Rep. Patrick McHenry and other members of the House Financial Services Committee wrote a letter to Fed Vice Chairwoman Lael Brainard asking for more information on Digital Dollar.
U.S. A top Federal Reserve official is being asked by Republican lawmakers to explain how the central bank sees its power to issue a digital dollar.
Rep. Patrick McHenry (R-NC), the most senior Republican on the House Financial Services Committee and possibly its next chairman, wrote a letter to Fed Vice Chairwoman Lael Brainard asking her to explain her view on the central bank’s power. Other Republicans on the committee also signed the letter. In particular, they want to know what can make the Fed decide to make a digital currency for the U.S. central bank (CBDC).
The letter focuses on a few parts of Brainard’s first public speech as vice chairwoman of the Fed board, which she gave to the panel in May. At that hearing, she said that the Fed wouldn’t issue a CBDC without “strong support” from the White House and Congress. She also said that the agency didn’t want to work directly with consumers.
The letter, which was sent on Wednesday, asked Brainard to explain what she meant by “support” that would justify the Fed’s move, and whether that could be in the form of non-binding communications like letters or executive orders.
“Do you think the Federal Reserve can’t set up a CBDC model with an intermediary without direct permission from Congress?
” asked the letter. It also asked for more information about the Fed’s position on whether it could directly manage digital accounts for individuals. This is a key issue for Republicans, who insist that the financial industry keep a central role.
Fed officials, including Chairman Jerome Powell, have talked about this subject many times, including this week. Powell said on Wednesday that the Fed’s leaders “haven’t decided at all” if we should have a CBDC.

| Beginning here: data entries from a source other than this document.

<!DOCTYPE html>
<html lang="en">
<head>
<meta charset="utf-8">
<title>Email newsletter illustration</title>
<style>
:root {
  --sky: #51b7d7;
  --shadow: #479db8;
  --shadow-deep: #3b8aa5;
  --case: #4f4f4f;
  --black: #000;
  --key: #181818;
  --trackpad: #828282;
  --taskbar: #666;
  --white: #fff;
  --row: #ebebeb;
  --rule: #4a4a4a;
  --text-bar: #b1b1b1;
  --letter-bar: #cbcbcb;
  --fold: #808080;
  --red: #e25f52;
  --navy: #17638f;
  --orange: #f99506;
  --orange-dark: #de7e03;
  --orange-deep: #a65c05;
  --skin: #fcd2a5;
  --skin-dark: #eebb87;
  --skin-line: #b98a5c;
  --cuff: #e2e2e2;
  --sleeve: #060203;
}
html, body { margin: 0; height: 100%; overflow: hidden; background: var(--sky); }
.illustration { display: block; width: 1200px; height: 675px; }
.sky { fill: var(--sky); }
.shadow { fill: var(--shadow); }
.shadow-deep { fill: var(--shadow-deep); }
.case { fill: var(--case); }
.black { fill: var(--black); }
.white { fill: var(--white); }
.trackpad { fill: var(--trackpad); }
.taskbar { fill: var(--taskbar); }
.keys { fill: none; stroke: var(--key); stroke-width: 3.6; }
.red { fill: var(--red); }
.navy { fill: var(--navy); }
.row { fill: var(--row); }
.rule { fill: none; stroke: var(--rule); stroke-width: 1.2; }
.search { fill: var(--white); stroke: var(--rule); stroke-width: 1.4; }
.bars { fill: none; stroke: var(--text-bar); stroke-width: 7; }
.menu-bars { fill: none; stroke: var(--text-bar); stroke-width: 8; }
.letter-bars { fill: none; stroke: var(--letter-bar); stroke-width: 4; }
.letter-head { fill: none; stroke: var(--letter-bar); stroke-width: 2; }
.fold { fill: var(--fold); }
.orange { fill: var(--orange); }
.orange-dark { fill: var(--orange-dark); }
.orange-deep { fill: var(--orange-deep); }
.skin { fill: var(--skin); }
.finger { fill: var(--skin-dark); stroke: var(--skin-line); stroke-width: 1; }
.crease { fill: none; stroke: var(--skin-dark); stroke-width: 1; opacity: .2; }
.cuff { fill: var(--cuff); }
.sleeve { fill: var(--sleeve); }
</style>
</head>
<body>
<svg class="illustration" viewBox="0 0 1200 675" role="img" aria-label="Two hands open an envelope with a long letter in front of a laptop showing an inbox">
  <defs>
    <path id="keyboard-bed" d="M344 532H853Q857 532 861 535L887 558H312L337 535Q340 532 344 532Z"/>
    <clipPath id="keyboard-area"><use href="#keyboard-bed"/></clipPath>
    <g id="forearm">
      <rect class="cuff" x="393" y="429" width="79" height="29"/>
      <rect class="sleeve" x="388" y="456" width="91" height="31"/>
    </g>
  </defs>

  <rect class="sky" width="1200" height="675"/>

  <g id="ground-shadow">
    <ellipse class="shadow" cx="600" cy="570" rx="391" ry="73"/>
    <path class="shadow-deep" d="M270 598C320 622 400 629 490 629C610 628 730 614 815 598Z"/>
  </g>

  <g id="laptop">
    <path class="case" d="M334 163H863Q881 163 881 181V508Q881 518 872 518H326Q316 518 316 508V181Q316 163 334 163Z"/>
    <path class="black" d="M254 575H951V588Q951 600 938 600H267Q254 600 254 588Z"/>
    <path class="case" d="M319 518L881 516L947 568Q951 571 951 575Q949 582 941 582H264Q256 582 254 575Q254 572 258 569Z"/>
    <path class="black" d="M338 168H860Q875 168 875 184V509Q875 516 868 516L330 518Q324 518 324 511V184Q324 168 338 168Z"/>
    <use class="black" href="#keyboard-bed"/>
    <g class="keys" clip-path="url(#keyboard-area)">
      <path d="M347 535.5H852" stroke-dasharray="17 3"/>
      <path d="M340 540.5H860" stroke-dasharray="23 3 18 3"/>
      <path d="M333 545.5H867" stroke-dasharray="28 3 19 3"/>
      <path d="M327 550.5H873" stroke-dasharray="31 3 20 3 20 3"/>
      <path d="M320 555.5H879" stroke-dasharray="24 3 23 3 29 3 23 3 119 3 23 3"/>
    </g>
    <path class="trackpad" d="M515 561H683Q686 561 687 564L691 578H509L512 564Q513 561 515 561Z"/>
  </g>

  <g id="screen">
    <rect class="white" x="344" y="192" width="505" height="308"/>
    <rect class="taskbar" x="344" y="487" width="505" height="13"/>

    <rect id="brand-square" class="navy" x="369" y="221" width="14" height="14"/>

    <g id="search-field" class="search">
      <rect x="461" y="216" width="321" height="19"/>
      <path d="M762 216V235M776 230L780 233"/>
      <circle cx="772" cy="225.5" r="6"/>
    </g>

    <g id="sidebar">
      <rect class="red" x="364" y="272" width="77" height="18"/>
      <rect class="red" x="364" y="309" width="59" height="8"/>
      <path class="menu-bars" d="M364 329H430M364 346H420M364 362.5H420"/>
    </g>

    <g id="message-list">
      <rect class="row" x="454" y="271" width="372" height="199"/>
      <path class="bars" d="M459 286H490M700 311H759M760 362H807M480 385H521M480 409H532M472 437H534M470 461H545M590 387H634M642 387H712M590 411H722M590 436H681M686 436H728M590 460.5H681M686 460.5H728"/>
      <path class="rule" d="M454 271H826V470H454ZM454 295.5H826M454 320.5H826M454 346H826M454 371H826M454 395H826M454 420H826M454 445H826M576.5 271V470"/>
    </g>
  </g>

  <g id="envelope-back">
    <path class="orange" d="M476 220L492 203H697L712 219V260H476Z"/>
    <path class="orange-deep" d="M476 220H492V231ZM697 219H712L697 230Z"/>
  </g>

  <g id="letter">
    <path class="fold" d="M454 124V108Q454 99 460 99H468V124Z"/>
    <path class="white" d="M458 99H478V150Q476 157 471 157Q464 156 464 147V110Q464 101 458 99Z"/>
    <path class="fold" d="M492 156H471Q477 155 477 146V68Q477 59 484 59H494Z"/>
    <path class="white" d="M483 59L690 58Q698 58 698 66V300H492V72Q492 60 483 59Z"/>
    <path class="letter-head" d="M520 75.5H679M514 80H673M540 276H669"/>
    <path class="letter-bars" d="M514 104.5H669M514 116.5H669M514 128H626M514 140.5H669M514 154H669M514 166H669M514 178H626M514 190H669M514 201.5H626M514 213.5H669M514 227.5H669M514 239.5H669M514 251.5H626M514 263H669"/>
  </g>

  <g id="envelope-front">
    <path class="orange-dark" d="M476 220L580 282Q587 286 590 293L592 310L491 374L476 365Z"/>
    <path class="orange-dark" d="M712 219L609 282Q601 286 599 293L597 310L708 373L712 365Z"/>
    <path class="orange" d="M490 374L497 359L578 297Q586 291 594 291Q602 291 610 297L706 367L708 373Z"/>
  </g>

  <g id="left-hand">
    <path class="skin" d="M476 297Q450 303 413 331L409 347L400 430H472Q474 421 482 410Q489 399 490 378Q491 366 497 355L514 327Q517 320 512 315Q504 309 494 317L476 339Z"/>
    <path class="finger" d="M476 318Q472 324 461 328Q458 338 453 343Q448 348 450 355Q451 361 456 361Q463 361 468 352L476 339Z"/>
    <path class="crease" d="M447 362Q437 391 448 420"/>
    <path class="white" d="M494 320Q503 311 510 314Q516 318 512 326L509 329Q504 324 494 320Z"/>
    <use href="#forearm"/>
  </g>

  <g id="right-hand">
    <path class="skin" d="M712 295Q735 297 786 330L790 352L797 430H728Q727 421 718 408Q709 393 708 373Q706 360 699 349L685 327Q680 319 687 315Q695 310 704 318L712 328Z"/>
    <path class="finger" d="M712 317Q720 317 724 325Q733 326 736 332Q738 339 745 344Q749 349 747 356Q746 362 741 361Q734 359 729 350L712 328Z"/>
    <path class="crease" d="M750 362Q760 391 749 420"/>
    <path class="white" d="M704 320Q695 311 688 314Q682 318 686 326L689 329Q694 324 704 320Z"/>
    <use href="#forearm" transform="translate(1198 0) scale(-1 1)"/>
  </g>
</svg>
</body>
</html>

Powell also addressed the Republican lawmakers’ main concern: “We do not plan to issue a CBDC without clear support from both the executive branch and Congress, ideally in the form of a specific authorization,” he said.
This is the most common thing Fed officials say, and Michael Barr, the board’s new vice chairman for supervision, said the same thing the day before. Barr also said that he didn’t think the Fed needed to make a decision about a digital dollar right away. If a digital dollar is ever made, he said, he would prefer a model in which financial firms would handle people’s digital-dollar accounts.
Republicans still have a good chance of taking over the U.S. House of Representatives after the elections in November. If that happens, the committee’s agenda and legislative priorities would be set by their party.